At the border I stood in line with the cars - which felt pretty idiotic. I felt even more idiotic when the border guard told me I was not allowed to walk across the dam. Before I could even think about what to do a Romanian lady invited me into her car. We passed both the Romanian and the Serbian borders posts and just 100 metres after the control point I asked her to let me out again because I wanted to resume hiking. She had just driven away and I was still looking around when I noticed two soldiers running towards me. They had even closed down the entire control point to catch me!
To say I was shocked is an understatement because I had no clue what I had been doing wrong! Unfortunately none of the two officers spoke English or German but apparently they wanted to know what I was soing here. Luckily I remembered that the Romanian Hiking Association had given me a letter of recommendation. I pulled it out, one of the officers understood Romanian and the situation de-escalated. Still I was escorted back to the control point, my passport was double checked and even then I was not allowed to go. I nervously waited until they had worked off the traffic jam that had accumulated while they had chased me. Suddenly I was given back my passport and ushered into a car. The driver was as surprised as I and I asked him just to leave! I guess the border guys had wanted to do me a favour and organised this lift ... As I precaution I only got out two kilometres away from the border ....

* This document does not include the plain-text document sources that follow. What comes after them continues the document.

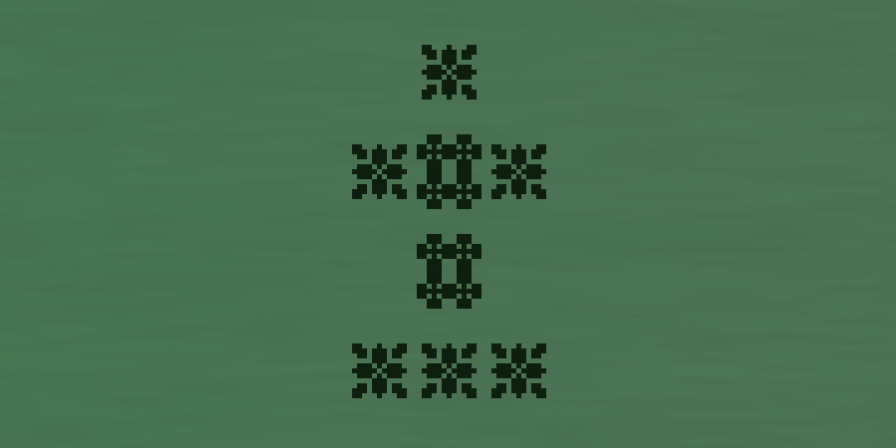
This pattern is drawn by a Shadertoy shader. Its source:

```glsl
const float ROWS = 90.0;                     // stitches over the canvas height
const vec2 MOTIF_STEP = vec2(14.0, 20.0);    // motif spacing in stitches
const vec3 CLOTH = vec3(0.280, 0.450, 0.312);
const vec3 CLOTH_WARM = vec3(0.294, 0.444, 0.322);
const vec3 INK = vec3(0.050, 0.115, 0.052);
const vec3 INK_LIGHT = vec3(0.055, 0.140, 0.062);

float hash(vec2 p) {
    vec3 q = fract(vec3(p.xyx) * 0.1031);
    q += dot(q, q.yzx + 33.33);
    return fract((q.x + q.y) * q.z);
}

float noise(vec2 p) {
    vec2 i = floor(p);
    vec2 f = fract(p);
    f = f * f * (3.0 - 2.0 * f);
    float low = mix(hash(i), hash(i + vec2(1.0, 0.0)), f.x);
    float high = mix(hash(i + vec2(0.0, 1.0)), hash(i + 1.0), f.x);
    return mix(low, high, f.y);
}

// Signed distance to the box between two corners
float box(vec2 p, vec2 lo, vec2 hi) {
    vec2 d = abs(p - 0.5 * (lo + hi)) - 0.5 * (hi - lo);
    return max(d.x, d.y);
}

// Eight-pointed blossom, folded into one octant
float blossom(vec2 p) {
    vec2 q = abs(p);
    q = vec2(max(q.x, q.y), min(q.x, q.y));
    float petal = box(q, vec2(1.5, -1.5), vec2(4.5, 1.5));
    float spine = box(q, vec2(0.5, -0.5), vec2(5.5, 0.5));
    float leaf = min(box(q, vec2(2.5), vec2(4.5)), box(q, vec2(3.5), vec2(5.5)));
    return min(min(petal, spine), leaf);
}

// Crossed bars with four small holes at each crossing
float lattice(vec2 p) {
    vec2 q = abs(p);
    float posts = box(q, vec2(1.5, -7.5), vec2(4.5, 7.5));
    float rails = box(q, vec2(-6.5, 2.5), vec2(6.5, 5.5));
    vec2 hole = abs(q - vec2(3.0, 4.0));
    return max(min(posts, rails), -box(hole, vec2(0.5), vec2(1.5)));
}

// Four rows of motifs; p runs down from the top motif's centre
float embroidery(vec2 p) {
    float d = 1e3;
    for (int row = 0; row < 4; row++) {
        for (int col = -1; col <= 1; col++) {
            bool single = row == 0 || row == 2;
            if (single && col != 0) continue;
            vec2 q = p - vec2(col, row) * MOTIF_STEP;
            bool barred = col == 0 && (row == 1 || row == 2);
            d = min(d, barred ? lattice(q) : blossom(q));
        }
    }
    return d;
}

// Soft horizontal streaks across the cloth
vec3 cloth(vec2 p, float across) {
    float broad = noise(p * vec2(0.025, 0.12)) - 0.5;
    float streak = noise(p * vec2(0.07, 0.75) + 31.0) - 0.5;
    float fine = noise(p * vec2(0.16, 1.7) + 73.0) - 0.5;
    vec3 base = mix(CLOTH, CLOTH_WARM, smoothstep(0.05, 0.95, across + 0.25 * broad));
    return base * (1.0 + 0.025 * broad + 0.035 * streak + 0.018 * fine);
}

void mainImage(out vec4 fragColor, in vec2 fragCoord) {
    vec2 uv = fragCoord / iResolution.xy;
    float pixel = ROWS / iResolution.y;
    vec2 p = fragCoord * pixel;

    vec2 center = vec2(0.5 * iResolution.x * pixel + 0.23, 14.5);
    float d = embroidery(vec2(p.x, ROWS - p.y) - center);
    float coverage = clamp(0.5 - d / pixel, 0.0, 1.0);

    vec3 ink = mix(INK, INK_LIGHT, 0.6 * noise(p * vec2(0.3, 0.8)));
    fragColor = vec4(mix(cloth(p, uv.x), ink, coverage), 1.0);
}
```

In Serbia there is no official E3 trail yet. I had sent various emails to the Serbian hiking association but never received any answer. Disappointed I had then decided to road walk. I was now cutting off a bend in the Danube and luckily the road turned into dirt very soon and I could camp in a forest. When I came through a little village next morning I ran into a guy washing his car - and he spoke fluent German because he had worked in Germany for 20 years! Even at 9 in the morning I was invited to drink schnaps which I politely declined. But he explained why there are so many brandnew - and empty - houses - in Serbia.
Many Serbians like him had worked in Germany or Austria and had invested their money into real estate back home. But unfortunately now young people are moving away and nobody wants to buy or rent these houses ... All through Serbia I saw new houses with tacky decoration. Several times people stopped right next to me and asked what I was doing. I sometimes felt there were more cars with German and Austrian licence plates than with Serbian!
I was then following the Danube bike trail right next to the river which was luckily not paved yet and rather idyllic. Only camping was difficult because the shore was either completely overgrown or holiday shacks were everywhere. I had to climb high up the bank to find a decent camp spot the next night. Because of the Danube bike trail cyclists were well catered for: In Negotin I found guest house Stanisavljevic that explicitly advertises for cyclist. Here I was overwhelmed with hospitality! The guest house has simple but very cheap rooms and my host bent over backwards to help me.
He recommended a fabulous restaurant where I learnt again that Balkan is for meat lovers! I had a mixed grill plate that would have been enough for three people! The picture shows breakfast in the guesthouse - and all those specialties were for me only! I arrived at the Serbian - Bulgarian border with a very full belly ....
I have only hiked three days through Serbia mostly on roads but still I tremendously liked it!